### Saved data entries

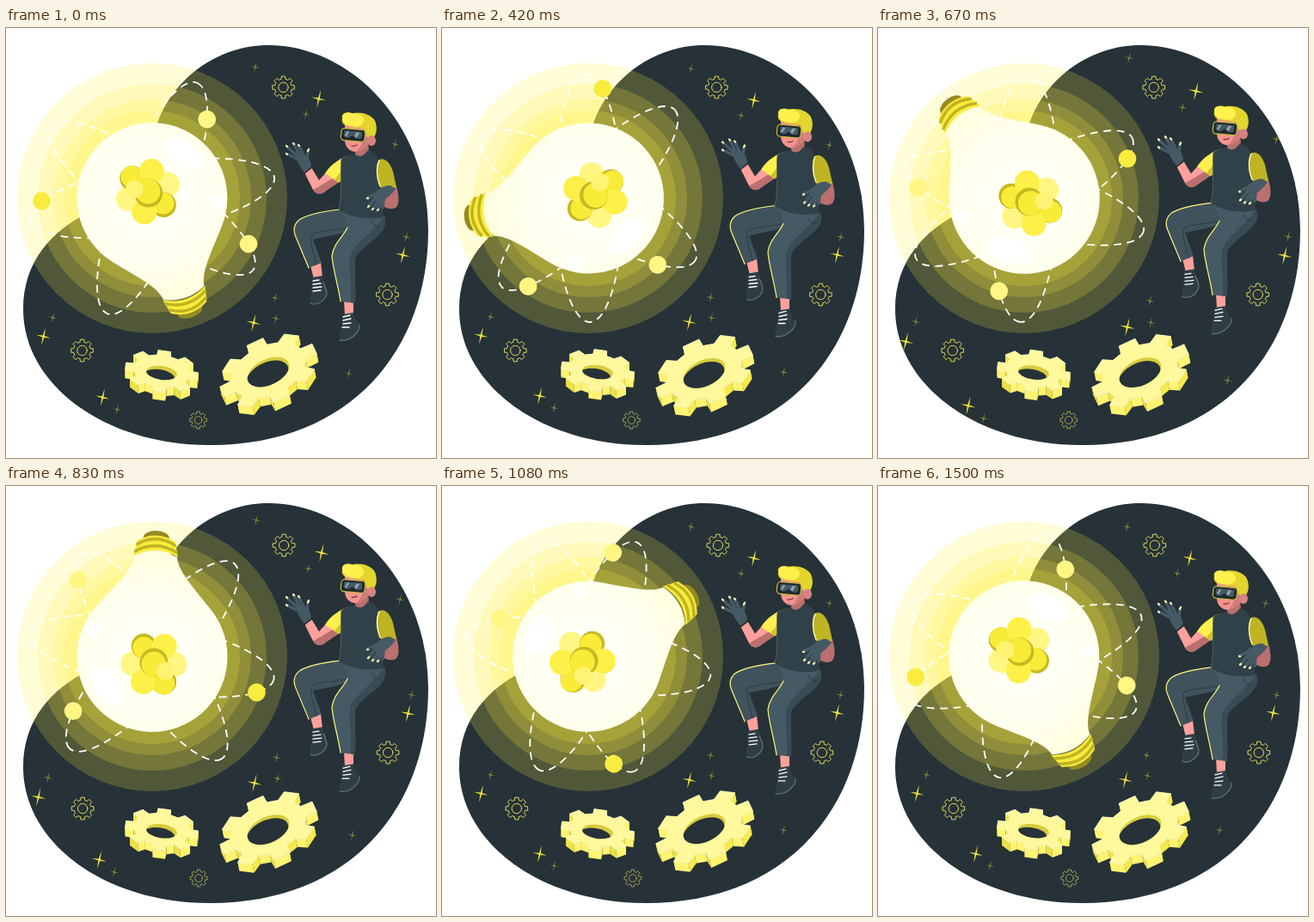
Animation, 500 px wide and 500 px high, one loop 1.54 s. Source, as an HTML page:

```html
<!DOCTYPE html>
<html lang="en">
<head>
<meta charset="utf-8">
<title>Idea lab</title>
<style>
html, body { margin: 0; width: 100%; height: 100%; overflow: hidden; background: #fff; }
svg { display: block; width: 100vw; height: 100vh; }
.line { fill: none; stroke-linecap: round; stroke-linejoin: round; }
.rim { stroke: #fff47a; stroke-width: 1.2; }
.fold { stroke: #2c3b44; stroke-width: 1; }
.lace { stroke: #fff; stroke-width: 1.3; }
.sole { stroke: #5d707a; stroke-width: 1.3; }
.glove { stroke: #455a64; stroke-width: 3.6; }
.tip { stroke: #fff3b8; stroke-width: 2.4; }
.skin { fill: #ffa09c; }
.shade { fill: #b9706f; }
.shoe { fill: #2f3d45; }
</style>
</head>
<body>
<svg viewBox="0 0 500 500">
  <defs>
    <path id="blob" d="M305 20C400 20 491 110 491 235C491 372 403 485 237 485C114 485 20 414 20 327C20 270 55 235 95 215C150 185 160 150 177 108C195 60 245 20 305 20Z"/>
    <clipPath id="inBlob"><use href="#blob"/></clipPath>
    <radialGradient id="glass" gradientUnits="userSpaceOnUse" cx="0" cy="0" r="122">
      <stop offset="0" stop-color="#fffffa"/>
      <stop offset=".7" stop-color="#ffffed"/>
      <stop offset="1" stop-color="#fffddc"/>
    </radialGradient>
  </defs>

  <use href="#blob" fill="#263238"/>
  <g clip-path="url(#inBlob)"><g id="stars"></g></g>
  <g id="outlines" class="line"></g>
  <g id="cogA"></g>
  <g id="cogB"></g>

  <g id="halo" fill="#ffee3c" fill-opacity=".2"></g>
  <g id="lamp">
    <g id="orbits" class="line" stroke="#fff" stroke-width="1.8" stroke-dasharray="9 6.5" style="stroke-linecap:butt"></g>
    <g transform="rotate(1.3)">
      <path d="M-25-116C-27-100-42-85-66-57A87.500 87.500 0 1 0 66-57C42-85 27-100 25-116Q0-128-25-116Z" fill="url(#glass)"/>
      <ellipse cy="-138" rx="15" ry="8" fill="#958b20"/>
      <path d="M-26-116Q0-131 26-116L22-134Q0-147-22-134Z" fill="#f8eb3c"/>
      <g class="line" stroke="#bfb322" stroke-width="3.4" style="stroke-linecap:butt">
        <path d="M-25-121Q0-136 25-121"/>
        <path d="M-23-129Q0-144 23-129"/>
      </g>
    </g>
    <g fill="#fff">
      <circle cx="-70" cy="-30" r="8"/>
      <ellipse cx="-52" cy="36" rx="14" ry="26" transform="rotate(-35 -52 36)"/>
    </g>
    <g id="core"></g>
    <g id="electrons"></g>
  </g>

  <g id="man">
    <!-- far leg -->
    <path d="M354 276L366 272L368 290L358 292Z" class="skin"/>
    <path d="M356 290L368 288C370 296 375 304 373 310C370 318 362 322 356 321C352 318 354 312 355 305Z" class="shoe"/>
    <path d="M369 296C373 304 374 309 372 312C368 319 360 323 354 320" class="line sole"/>
    <path d="M357 294L364 293M357 298L366 297M357 302L367 301M357 306L366 305" class="line lace"/>
    <path d="M388 211C370 213 350 217 341 223C334 229 334 236 337 243L352 279L367 273L357 246C372 242 392 240 405 232Z" fill="#40535d"/>
    <path d="M388 211C370 213 350 217 341 223C334 229 334 236 337 243L352 279" class="line rim"/>
    <path d="M400 231C384 236 366 235 356 240C352 246 357 258 361 275" class="line fold"/>
    <!-- near leg -->
    <path d="M393 317L404 316L404 332L394 334Z" class="skin"/>
    <path d="M391 333L404 331C406 340 412 345 410 352C406 360 398 365 390 364C386 362 387 356 390 349Z" class="shoe"/>
    <path d="M411 345C412 353 401 365 388 363" class="line sole"/>
    <path d="M392 336L400 334M392 340L401 338M392 344L401 343M391 348L399 348" class="line lace"/>
    <path d="M387 209C400 219 425 224 440 219C443 227 440 234 434 240C424 250 410 258 406 268C405 285 407 300 406 320L389 318C386 298 380 280 379 265C381 250 392 243 396 232C398 224 392 218 387 209Z" fill="#455a64"/>
    <path d="M440 219C443 227 440 234 434 240C424 250 410 258 406 268C405 285 407 300 406 320L401 319C402 300 399 284 400 266C404 252 424 240 440 219Z" fill="#394b54"/>
    <path d="M397 232C392 243 381 250 379 265C380 280 386 298 389 318" class="line rim"/>
    <path d="M425 224Q427 231 436 232" class="line fold"/>
    <!-- far arm -->
    <path d="M373 167L364 177L355 162L347 168L357 188C361 194 367 194 371 190L388 178Z" class="skin"/>
    <path d="M388 170L366 183L357 188C361 194 367 194 371 190L389 178Z" class="shade"/>
    <path d="M401 148C390 150 378 158 371 169L387 180C393 176 391 160 401 148Z" fill="#fff04d"/>
    <path d="M394 162L382 176L387 180C392 176 393 168 394 162Z" fill="#d1c426"/>
    <path d="M347 168L355 161C354 154 352 150 348 148L338 146C337 153 341 161 347 168Z" fill="#455a64"/>
    <path d="M340 153L328 147M338 148L328 139M341 147L335 136M346 148L341 138M350 152L351 144" class="line glove"/>
    <path d="M327 147L326 146M327 138L326 137M335 135L334 134M341 137L340 136M351 143L352 141" class="line tip"/>
    <path d="M347 169L356 162" class="line" stroke="#1d272c" stroke-width="1.5"/>
    <!-- neck and vest -->
    <path d="M407 136L421 128L422 145C418 152 410 152 406 147Z" class="shade"/>
    <path d="M390 152C395 149 401 147 406 147Q413 153 421 142C431 145 435 152 434 162C432 180 437 203 439 219C425 224 400 221 387 211C392 195 388 170 390 152Z" fill="#31414a"/>
    <path d="M390 153C388 170 392 195 387 211" class="line" stroke="#55656d" stroke-width=".9"/>
    <!-- near arm -->
    <path d="M439 184L454 184C457 194 458 205 453 209C447 212 440 209 437 205Z" class="shade"/>
    <path d="M433 154C440 149 447 157 450 167L454 185C448 189 440 189 435 185C431 175 429 162 433 154Z" fill="#c0b424"/>
    <path d="M434 154C430 163 431 175 435 184" class="line" stroke="#fffbc4" stroke-width="1.3"/>
    <path d="M453 187L447 183C439 183 432 188 428 193L432 201L437 202C443 198 449 193 453 187Z" fill="#455a64"/>
    <path d="M430 193L421 197M430 197L423 206M433 200L428 209M436 200L433 210M439 198L438 209" class="line glove"/>
    <path d="M421 198L420 198M422 207L421 208M427 210L426 211M433 211L432 212" class="line tip"/>
    <!-- head -->
    <path d="M394 112L420 112L424 128C422 136 415 143 406 144C398 143 394 137 394 130Z" fill="#f4948f"/>
    <path d="M416 118L423 124C424 134 416 142 407 144C414 138 417 128 416 118Z" fill="#cf7c7a"/>
    <path d="M416 120L422 122" class="line" stroke="#20292e" stroke-width="4"/>
    <path d="M391 105C390 99 397 97 403 99C412 97 425 100 429 108C432 115 431 122 428 127L420 127L416 117C408 116 400 115 394 113C391 111 390 108 391 105Z" fill="#e3d52e"/>
    <path d="M391 104C390 99 397 97 403 100C409 98 417 102 416 108C415 114 408 116 402 114C396 114 391 110 391 104Z" fill="#fff04d"/>
    <ellipse cx="425" cy="131" rx="5" ry="6" fill="#d98381"/>
    <g transform="rotate(5 404 125)">
      <rect x="389.500" y="117.500" width="28" height="14" rx="4" fill="#20292e" stroke="#cabf3c" stroke-width="1.2"/>
      <path d="M393 120H414V127Q412 129 407 128L403 125L399 128Q394 129 393 126Z" fill="#455a64"/>
      <path d="M396 121L399 121L396 127L394 126ZM407 121L411 121L408 127L405 126Z" fill="#90a4ae"/>
    </g>
    <path d="M402 137Q405 138 408 136" class="line" stroke="#80302f" stroke-width="1.3"/>
  </g>
</svg>
<script>
const $ = id => document.getElementById(id);
const { sin, cos, exp, PI } = Math;
const RAD = PI / 180, FRAMES = 37, STEP = 1000 / 24, LOOP = 1540;
const fill = (id, items, draw) => { $(id).innerHTML = items.map(draw).join(''); };
const disc = (x, y, r, color) => `<circle cx="${x}" cy="${y}" r="${r}" fill="${color}"/>`;
const poly = (pts, attrs) => `<polygon points="${pts.map(p => p.map(n => n.toFixed(1))).join(' ')}" ${attrs}/>`;

// Point on an ellipse whose long axis is turned by tilt (degrees)
function onEllipse(rx, ry, tilt, angle) {
  const x = rx * cos(angle), y = ry * sin(angle), c = cos(tilt * RAD), s = sin(tilt * RAD);
  return [x * c - y * s, x * s + y * c];
}

// Eight-toothed outline
function cogPoints(cx, cy, rx, ry, tilt) {
  const pts = [];
  for (let k = 0; k < 8; k++) {
    for (const [off, r] of [[-.31, .77], [-.22, 1], [.22, 1], [.31, .77]]) {
      const [x, y] = onEllipse(rx * r, ry * r, tilt, (k + off) * PI / 4);
      pts.push([cx + x, cy + y]);
    }
  }
  return pts;
}

function solidCog(id, cx, cy, rx, ry, tilt, hx, hy, ex, ey) {
  const pts = cogPoints(cx, cy, rx, ry, tilt);
  const walls = pts.map((p, i) => [p, pts[(i + 1) % pts.length]])
    .sort((a, b) => a[0][1] + a[1][1] - b[0][1] - b[1][1])
    .map(([p, q]) => {
      const slope = (q[1] - p[1]) / Math.hypot(q[0] - p[0], q[1] - p[1]);
      const color = slope < -.5 ? '#eee04a' : slope > .6 ? '#f6e94c' : '#fff372';
      return poly([p, q, [q[0] + ex, q[1] + ey], [p[0] + ex, p[1] + ey]], `fill="${color}"`);
    });
  const hole = (x, y, attrs) =>
    `<ellipse cx="${x}" cy="${y}" rx="${hx}" ry="${hy}" transform="rotate(${tilt} ${x} ${y})" ${attrs}/>`;
  const top = cy + 2;
  $(id).innerHTML = walls.join('') +
    poly(pts, 'fill="#fff89c" stroke="#fffbc8" stroke-width=".8" stroke-linejoin="round"') +
    `<clipPath id="${id}Hole">${hole(cx, top, '')}</clipPath>` +
    hole(cx, top, 'fill="#d8cb3d"') +
    `<g clip-path="url(#${id}Hole)">${hole(cx + ex - 3, top + ey * .4, 'fill="#263238"')}</g>`;
}
solidCog('cogA', 181, 399, 43, 24, 8, 18, 8, 0, 10);
solidCog('cogB', 305, 398, 60, 37, -25, 26, 15, 2, 10);

fill('halo', [157, 133, 115, 102], r => `<circle cx="170" cy="198" r="${r}"/>`);

fill('outlines', [[322, 69, 13], [443, 310, 13], [88, 375, 13], [223, 456, 10]],
  ([x, y, r]) => `<g stroke="#dfd45a" stroke-opacity="${r > 10 ? 1 : .65}">` +
    poly(cogPoints(x, y, r, r, 0), '') + `<circle cx="${x}" cy="${y}" r="${r * .44}"/></g>`);

const star = (size, color) => ([x, y]) =>
  `<path transform="translate(${x} ${y}) rotate(13) scale(${size})" fill="${color}"
    d="M0-10.500L1-1L8.500 0L1 1L0 10.500L-1 1L-8.500 0L-1-1Z"/>`;
const bigStars = [[364, 82], [462, 264], [43, 359], [112, 430], [288, 343]];
const smallStars = [[290, 45], [349, 100], [453, 135], [466, 243], [399, 402],
  [313, 314], [314, 338], [54, 337], [129, 444]];
$('stars').innerHTML = bigStars.map(star(1, '#f0e23a')).join('') +
  smallStars.map(star(.6, '#8f8a38')).join('');

// Tilt of each orbit and where its electron sits
const orbits = [[10, 28, '#f9ec3f'], [55, 148, '#fff684'], [131, 41, '#fff684']];
fill('orbits', orbits, ([tilt]) => `<ellipse rx="144" ry="40" transform="rotate(${tilt})"/>`);
fill('electrons', orbits, ([tilt, at, color]) => disc(...onEllipse(144, 40, tilt, at * RAD), 10.4, color));

const plain = color => (x, y, r) => disc(x, y, r, color);
const shaded = (x, y, r) => disc(x, y, r, '#c6ba22') + disc(x, y + r * .13, r * .87, '#f9ec38');
const kinds = [plain('#fff684'), shaded, plain('#fdf048')];
fill('core', [0, 3, 4, 5, 1, 2], k => kinds[k % 3](2 + 24 * cos(k * PI / 3), 9 + 24 * sin(k * PI / 3), 14.5));
$('core').innerHTML += shaded(2, 7, 16.5) + disc(16, 17, 10.5, '#fff373');

const move = (id, t) => $(id).setAttribute('transform', t);
const pulse = (f, mid) => exp(-(((f - mid) / 2.5) ** 2));
function render(now) {
  // 24 pictures a second, start times rounded to 10 ms
  const f = Math.floor((now % LOOP + 4) / STEP) % FRAMES;
  const w = 2 * PI * f / FRAMES;
  const spin = 160.2 + w / RAD + 2.8 * (1 - cos(w)) - 1.5 * sin(w);
  const zoom = .988 + .095 * (pulse(f, 3.8) + pulse(f, 17.6));
  move('lamp', `translate(170 198) rotate(${spin})`);
  move('stars', `translate(250 248) scale(${zoom}) translate(-250 -248)`);
  move('outlines', `translate(${2.2 * cos(2 * w - .88) - .9} 0)`);
  move('man', `translate(0 ${-4 * (1 - cos(w))})`);
  move('cogA', `translate(0 ${-sin(w)})`);
  move('cogB', `translate(0 ${1.4 * sin(w)})`);
}
const start = performance.now();
(function tick() {
  render(performance.now() - start);
  requestAnimationFrame(tick);
})();
</script>
</body>
</html>
```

### Directions for this task
Each line that includes the string "circle" should be copied from the data.

### Completed task
      <circle cx="-70" cy="-30" r="8"/>
const disc = (x, y, r, color) => `<circle cx="${x}" cy="${y}" r="${r}" fill="${color}"/>`;
fill('halo', [157, 133, 115, 102], r => `<circle cx="170" cy="198" r="${r}"/>`);
    poly(cogPoints(x, y, r, r, 0), '') + `<circle cx="${x}" cy="${y}" r="${r * .44}"/></g>`);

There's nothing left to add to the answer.